Time and again, during our life, we shall meet with hardships which are the inevitable accompaniment of any attempt to lead a supernatural life on this earth. These will arise not only from the temptations which ... are the consequence of our own weakness and fault but also from all those trials and problems that arise from circumstances and people beyond our own control, things which will demand from us much humility, fortitude, generosity, forgiveness, patience with the "personality problems" [of others], patience with ourselves.... Only the spirit of compunction of heart will enable us to accept them ... [and] to transform them from bitter frustrations into a patient and even joyful sharing of the sufferings of Christ.
Alban Boultwood, Alive to God: Meditations for Everyone (Baltimore: Helicon, 1964), 64.
Father James Kubicki, director of the Apostleship of Prayer, posted a note on his website inviting pray-ers/readers to send him possible prayer intentions.
As he said, "People often ask us where the Pope's prayer intentions come from. That's a great question with a great answer: they come from the Pope. And they can even come from you. If you have a prayer intention and would like more than 50 million people to pray for it, I invite you to send it to us, keeping in mind that it should be something that concerns the needs of the Church and the world. We forward intentions to our international office in Rome, where a number of them are selected to present to the Holy Father."
This is important to do. As you know, on the first day of each month I post for our prayer the intentions given by Pope Benedict to this Apostleship of Prayer. Well, they come from somewhere, written and proposed by someone, coming from real experience and real need that are placed before God.
You may send Father Kubicki your proposed prayer intention by reply e-mail or mail:
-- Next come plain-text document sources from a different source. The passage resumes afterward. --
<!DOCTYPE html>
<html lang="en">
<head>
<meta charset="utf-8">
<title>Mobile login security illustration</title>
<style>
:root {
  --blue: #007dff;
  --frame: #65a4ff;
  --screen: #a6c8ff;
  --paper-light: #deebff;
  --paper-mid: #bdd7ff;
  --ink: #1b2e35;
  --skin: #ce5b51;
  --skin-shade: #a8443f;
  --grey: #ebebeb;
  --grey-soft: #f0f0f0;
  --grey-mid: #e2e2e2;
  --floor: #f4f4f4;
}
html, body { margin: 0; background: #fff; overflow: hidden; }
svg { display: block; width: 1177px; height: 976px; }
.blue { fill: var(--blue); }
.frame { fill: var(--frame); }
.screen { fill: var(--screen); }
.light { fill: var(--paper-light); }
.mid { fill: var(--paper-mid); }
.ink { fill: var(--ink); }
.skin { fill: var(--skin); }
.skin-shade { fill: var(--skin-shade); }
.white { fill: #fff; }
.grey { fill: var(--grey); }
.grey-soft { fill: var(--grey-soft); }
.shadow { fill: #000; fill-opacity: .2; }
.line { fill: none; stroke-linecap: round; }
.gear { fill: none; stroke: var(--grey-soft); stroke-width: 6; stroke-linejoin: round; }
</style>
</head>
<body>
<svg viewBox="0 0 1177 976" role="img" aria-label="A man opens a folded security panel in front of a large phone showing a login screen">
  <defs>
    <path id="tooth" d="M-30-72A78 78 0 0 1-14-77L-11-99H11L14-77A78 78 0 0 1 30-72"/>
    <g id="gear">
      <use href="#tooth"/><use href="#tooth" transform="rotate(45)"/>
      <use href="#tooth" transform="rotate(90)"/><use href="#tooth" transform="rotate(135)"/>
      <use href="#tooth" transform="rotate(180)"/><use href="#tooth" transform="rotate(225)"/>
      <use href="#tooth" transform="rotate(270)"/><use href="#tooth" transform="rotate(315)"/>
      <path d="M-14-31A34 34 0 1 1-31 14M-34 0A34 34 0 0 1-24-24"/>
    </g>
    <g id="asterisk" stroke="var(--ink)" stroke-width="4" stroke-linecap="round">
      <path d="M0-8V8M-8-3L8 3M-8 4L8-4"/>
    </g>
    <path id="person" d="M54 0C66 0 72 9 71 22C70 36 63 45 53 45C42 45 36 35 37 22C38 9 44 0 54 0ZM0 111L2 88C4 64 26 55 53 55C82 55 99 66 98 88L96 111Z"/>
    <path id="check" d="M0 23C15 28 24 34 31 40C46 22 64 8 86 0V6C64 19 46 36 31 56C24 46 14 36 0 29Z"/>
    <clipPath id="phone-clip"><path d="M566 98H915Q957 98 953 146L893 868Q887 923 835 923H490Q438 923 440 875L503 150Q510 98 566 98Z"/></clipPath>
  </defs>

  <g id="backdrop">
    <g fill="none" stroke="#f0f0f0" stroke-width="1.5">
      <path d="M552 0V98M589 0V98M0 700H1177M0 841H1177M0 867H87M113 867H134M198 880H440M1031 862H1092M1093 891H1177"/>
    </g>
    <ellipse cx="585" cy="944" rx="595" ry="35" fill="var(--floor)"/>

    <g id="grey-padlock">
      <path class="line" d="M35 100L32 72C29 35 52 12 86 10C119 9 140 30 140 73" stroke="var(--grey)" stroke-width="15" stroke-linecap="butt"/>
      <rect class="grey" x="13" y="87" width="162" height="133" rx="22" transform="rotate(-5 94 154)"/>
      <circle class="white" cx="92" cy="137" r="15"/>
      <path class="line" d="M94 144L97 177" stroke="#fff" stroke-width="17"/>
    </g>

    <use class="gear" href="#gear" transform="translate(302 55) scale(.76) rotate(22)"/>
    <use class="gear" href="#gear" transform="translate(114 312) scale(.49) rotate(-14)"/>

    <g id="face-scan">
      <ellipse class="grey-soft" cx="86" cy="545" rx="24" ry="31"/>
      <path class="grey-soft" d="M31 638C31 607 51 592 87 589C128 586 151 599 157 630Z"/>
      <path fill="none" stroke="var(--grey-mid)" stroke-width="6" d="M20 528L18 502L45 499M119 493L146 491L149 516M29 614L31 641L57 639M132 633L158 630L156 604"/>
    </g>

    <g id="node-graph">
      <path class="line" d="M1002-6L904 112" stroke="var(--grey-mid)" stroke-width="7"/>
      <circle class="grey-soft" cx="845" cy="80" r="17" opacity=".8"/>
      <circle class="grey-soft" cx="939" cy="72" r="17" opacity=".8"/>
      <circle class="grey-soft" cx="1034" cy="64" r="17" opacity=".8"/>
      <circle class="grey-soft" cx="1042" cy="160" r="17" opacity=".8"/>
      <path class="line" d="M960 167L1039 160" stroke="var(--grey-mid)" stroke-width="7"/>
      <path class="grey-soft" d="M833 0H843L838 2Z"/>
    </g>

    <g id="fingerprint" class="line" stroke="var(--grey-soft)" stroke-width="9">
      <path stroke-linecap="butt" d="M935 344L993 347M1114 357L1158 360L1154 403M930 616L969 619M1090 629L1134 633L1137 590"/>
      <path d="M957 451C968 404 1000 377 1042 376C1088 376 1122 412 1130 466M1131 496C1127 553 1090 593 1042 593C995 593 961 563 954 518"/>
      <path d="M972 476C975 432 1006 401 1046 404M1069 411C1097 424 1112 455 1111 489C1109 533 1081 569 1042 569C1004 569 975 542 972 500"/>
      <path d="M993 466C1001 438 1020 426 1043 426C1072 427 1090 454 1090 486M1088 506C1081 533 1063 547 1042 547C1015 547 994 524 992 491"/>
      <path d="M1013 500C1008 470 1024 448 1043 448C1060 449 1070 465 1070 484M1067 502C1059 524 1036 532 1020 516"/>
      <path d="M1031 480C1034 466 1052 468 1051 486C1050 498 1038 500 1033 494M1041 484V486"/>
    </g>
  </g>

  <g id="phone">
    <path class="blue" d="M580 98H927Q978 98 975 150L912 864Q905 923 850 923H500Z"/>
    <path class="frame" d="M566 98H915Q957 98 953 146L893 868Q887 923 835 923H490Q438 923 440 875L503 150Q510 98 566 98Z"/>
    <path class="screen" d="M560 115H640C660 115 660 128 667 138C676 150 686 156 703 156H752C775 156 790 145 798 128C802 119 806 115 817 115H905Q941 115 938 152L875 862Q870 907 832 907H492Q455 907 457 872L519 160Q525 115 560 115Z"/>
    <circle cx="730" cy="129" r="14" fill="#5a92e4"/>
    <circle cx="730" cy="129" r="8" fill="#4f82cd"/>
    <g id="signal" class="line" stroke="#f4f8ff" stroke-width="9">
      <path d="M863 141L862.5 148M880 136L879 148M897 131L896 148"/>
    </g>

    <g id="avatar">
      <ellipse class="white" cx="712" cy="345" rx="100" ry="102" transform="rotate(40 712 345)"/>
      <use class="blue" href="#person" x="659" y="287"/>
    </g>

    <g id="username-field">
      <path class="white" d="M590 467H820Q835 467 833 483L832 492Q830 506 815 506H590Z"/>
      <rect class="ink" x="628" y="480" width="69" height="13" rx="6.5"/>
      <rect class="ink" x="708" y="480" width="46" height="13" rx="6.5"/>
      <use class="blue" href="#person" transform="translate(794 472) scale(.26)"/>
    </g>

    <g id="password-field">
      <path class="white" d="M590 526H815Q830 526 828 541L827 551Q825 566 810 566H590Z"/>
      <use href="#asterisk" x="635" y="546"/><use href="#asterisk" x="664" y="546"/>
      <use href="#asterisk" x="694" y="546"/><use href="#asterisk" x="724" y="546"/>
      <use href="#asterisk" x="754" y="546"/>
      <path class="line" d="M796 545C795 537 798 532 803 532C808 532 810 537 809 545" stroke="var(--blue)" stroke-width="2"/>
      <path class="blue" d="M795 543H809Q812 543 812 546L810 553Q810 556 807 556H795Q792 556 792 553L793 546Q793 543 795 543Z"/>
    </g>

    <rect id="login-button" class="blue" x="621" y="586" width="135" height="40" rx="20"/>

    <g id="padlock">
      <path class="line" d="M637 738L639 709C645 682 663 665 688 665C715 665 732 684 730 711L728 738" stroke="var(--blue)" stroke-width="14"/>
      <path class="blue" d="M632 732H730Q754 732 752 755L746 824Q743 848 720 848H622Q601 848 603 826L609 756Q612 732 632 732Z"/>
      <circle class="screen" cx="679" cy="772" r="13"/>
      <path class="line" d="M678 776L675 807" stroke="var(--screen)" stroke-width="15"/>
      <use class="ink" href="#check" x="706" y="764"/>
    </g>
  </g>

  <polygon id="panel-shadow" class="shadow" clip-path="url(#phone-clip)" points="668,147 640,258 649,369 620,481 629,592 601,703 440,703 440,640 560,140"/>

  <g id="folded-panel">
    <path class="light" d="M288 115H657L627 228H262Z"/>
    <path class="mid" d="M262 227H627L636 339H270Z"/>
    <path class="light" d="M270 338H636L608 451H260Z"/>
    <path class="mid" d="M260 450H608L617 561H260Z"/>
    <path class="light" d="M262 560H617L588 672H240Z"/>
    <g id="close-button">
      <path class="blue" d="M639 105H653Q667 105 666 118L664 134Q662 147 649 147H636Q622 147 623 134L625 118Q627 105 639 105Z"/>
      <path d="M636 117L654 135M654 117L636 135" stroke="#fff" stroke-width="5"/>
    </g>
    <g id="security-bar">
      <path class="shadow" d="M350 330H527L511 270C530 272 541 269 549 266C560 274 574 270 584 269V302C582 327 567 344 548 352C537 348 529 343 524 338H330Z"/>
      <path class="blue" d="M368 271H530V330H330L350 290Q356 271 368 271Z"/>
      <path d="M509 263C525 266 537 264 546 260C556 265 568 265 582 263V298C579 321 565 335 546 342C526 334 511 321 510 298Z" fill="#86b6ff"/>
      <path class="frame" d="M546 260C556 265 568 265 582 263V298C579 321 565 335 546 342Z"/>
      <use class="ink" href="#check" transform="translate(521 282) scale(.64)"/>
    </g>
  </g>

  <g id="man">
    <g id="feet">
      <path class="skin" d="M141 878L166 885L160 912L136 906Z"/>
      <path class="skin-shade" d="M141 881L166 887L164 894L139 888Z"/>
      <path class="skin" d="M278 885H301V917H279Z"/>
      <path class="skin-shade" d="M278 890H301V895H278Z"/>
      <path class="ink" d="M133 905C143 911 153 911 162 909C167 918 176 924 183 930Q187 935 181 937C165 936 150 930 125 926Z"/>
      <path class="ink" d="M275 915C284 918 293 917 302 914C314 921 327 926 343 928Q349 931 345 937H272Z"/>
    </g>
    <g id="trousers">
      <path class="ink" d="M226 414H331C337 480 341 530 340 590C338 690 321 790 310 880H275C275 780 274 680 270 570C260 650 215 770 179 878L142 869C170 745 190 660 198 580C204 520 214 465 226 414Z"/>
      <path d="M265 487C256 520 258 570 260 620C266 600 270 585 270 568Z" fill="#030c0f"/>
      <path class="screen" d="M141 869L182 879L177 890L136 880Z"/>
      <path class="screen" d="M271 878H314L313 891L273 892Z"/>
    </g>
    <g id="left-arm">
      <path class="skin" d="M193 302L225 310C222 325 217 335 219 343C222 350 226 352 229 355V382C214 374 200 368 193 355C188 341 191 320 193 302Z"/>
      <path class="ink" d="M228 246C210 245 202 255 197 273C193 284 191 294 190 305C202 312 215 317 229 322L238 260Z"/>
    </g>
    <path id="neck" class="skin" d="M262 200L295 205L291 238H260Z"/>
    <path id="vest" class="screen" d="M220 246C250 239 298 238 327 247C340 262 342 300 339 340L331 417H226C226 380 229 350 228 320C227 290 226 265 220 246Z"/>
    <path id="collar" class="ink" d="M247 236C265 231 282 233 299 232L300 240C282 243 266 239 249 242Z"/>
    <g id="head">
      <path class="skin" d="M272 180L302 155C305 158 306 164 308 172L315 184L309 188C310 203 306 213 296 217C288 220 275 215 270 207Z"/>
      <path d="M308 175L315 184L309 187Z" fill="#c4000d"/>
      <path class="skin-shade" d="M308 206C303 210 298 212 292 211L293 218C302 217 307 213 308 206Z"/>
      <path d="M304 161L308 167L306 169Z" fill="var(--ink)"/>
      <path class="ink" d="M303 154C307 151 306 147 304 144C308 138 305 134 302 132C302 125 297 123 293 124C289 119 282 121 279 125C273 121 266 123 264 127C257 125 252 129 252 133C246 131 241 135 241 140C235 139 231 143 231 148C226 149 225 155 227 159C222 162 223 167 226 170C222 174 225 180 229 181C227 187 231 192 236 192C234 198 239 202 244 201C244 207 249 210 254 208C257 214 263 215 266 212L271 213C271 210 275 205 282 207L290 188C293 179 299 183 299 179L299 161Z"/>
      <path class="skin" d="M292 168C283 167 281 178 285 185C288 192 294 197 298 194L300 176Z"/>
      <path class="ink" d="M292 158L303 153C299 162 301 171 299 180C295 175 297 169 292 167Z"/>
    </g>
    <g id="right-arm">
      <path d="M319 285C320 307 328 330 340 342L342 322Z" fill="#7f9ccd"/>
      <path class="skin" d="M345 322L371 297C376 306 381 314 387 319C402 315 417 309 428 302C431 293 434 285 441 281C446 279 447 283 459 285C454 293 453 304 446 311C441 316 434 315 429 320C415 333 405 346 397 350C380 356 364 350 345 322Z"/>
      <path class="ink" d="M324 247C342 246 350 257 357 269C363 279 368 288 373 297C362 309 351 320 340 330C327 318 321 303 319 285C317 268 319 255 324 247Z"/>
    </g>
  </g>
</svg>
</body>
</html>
Apostleship of Prayer
3211 South Lake Drive, Suite 216
Milwaukee, WI 53235-3717
PS: Don't forget to make your daily morning offering, today!